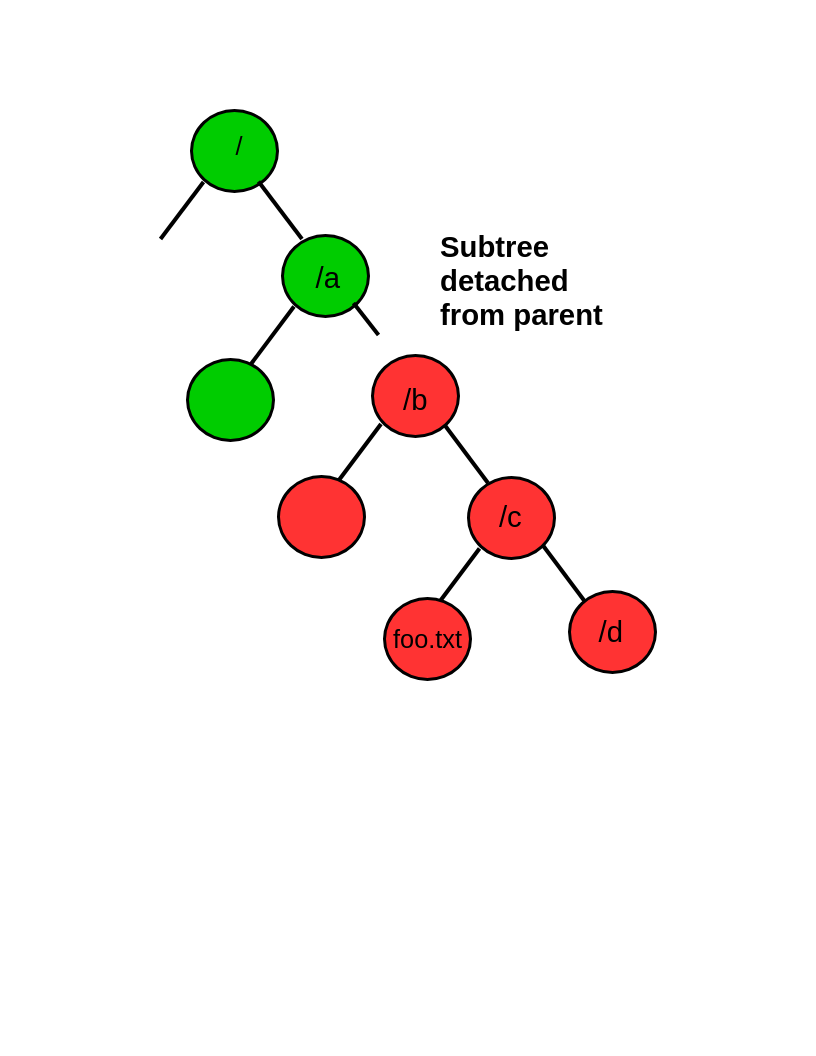
<!DOCTYPE html>
<html lang="en">
<head>
<meta charset="utf-8">
<title>Subtree detached from parent</title>
<style>
:root {
  --paper: #ffffff;
  --ink: #000000;
  --attached: #00cc00;
  --detached: #ff3333;
}
* { box-sizing: border-box; margin: 0; }
body { background: var(--paper); overflow: hidden; }
.diagram {
  position: relative;
  width: 816px;
  height: 1056px;
  overflow: hidden;
  background: var(--paper);
  color: var(--ink);
  font: 29.3px/34px "Liberation Sans", Arial, sans-serif;
}
.caption {
  position: absolute;
  left: 440px;
  top: 230px;
  font-size: inherit;
  font-weight: 700;
  white-space: nowrap;
}
.node {
  position: absolute;
  left: var(--x);
  top: var(--y);
  width: 89px;
  height: 84px;
  display: flex;
  align-items: center;
  justify-content: center;
  border: 3px solid var(--ink);
  border-radius: 50%;
  white-space: nowrap;
}
.attached { background: var(--attached); }
.detached { background: var(--detached); }
.label { position: relative; left: var(--dx, 0); top: var(--dy, 0); }
.small { font-size: 25.3px; }
.edges {
  position: absolute;
  inset: 0;
  stroke: var(--ink);
  stroke-width: 4;
}
</style>
</head>
<body>
<main class="diagram">
  <h1 class="caption">Subtree<br>detached<br>from parent</h1>

  <div class="node attached" style="--x:190px; --y:108.5px"><span class="label small" style="--dx:4.5px; --dy:-5px">/</span></div>
  <div class="node attached" style="--x:281.3px; --y:233.5px"><span class="label" style="--dx:2px; --dy:2.5px">/a</span></div>
  <div class="node attached" style="--x:186.2px; --y:358px"></div>

  <div class="node detached" style="--x:370.8px; --y:353.5px"><span class="label" style="--dy:4.5px">/b</span></div>
  <div class="node detached" style="--x:277px; --y:475.3px"></div>
  <div class="node detached" style="--x:466.8px; --y:475.5px"><span class="label" style="--dx:-1px; --dy:-1px">/c</span></div>
  <div class="node detached" style="--x:383px; --y:597.3px"><span class="label small">foo.txt</span></div>
  <div class="node detached" style="--x:568.3px; --y:589.5px"><span class="label" style="--dx:-2px">/d</span></div>

  <svg class="edges" width="816" height="1056" viewBox="0 0 816 1056" aria-hidden="true">
    <line x1="203.5" y1="182" x2="160.5" y2="239"/>
    <line x1="258.5" y1="181.5" x2="302" y2="239"/>
    <line x1="294" y1="306.5" x2="251" y2="364"/>
    <line x1="353.5" y1="303" x2="378.5" y2="335"/>
    <line x1="381" y1="424" x2="339" y2="480"/>
    <line x1="445" y1="425.5" x2="488" y2="483"/>
    <line x1="479.5" y1="548.5" x2="440.5" y2="600.5"/>
    <line x1="543" y1="545.5" x2="584.5" y2="601"/>
  </svg>
</main>
</body>
</html>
+ + + +
* What you have to do: Among the records, count every line where "paper" appears. Reply with the total alone.

* Your solution: 3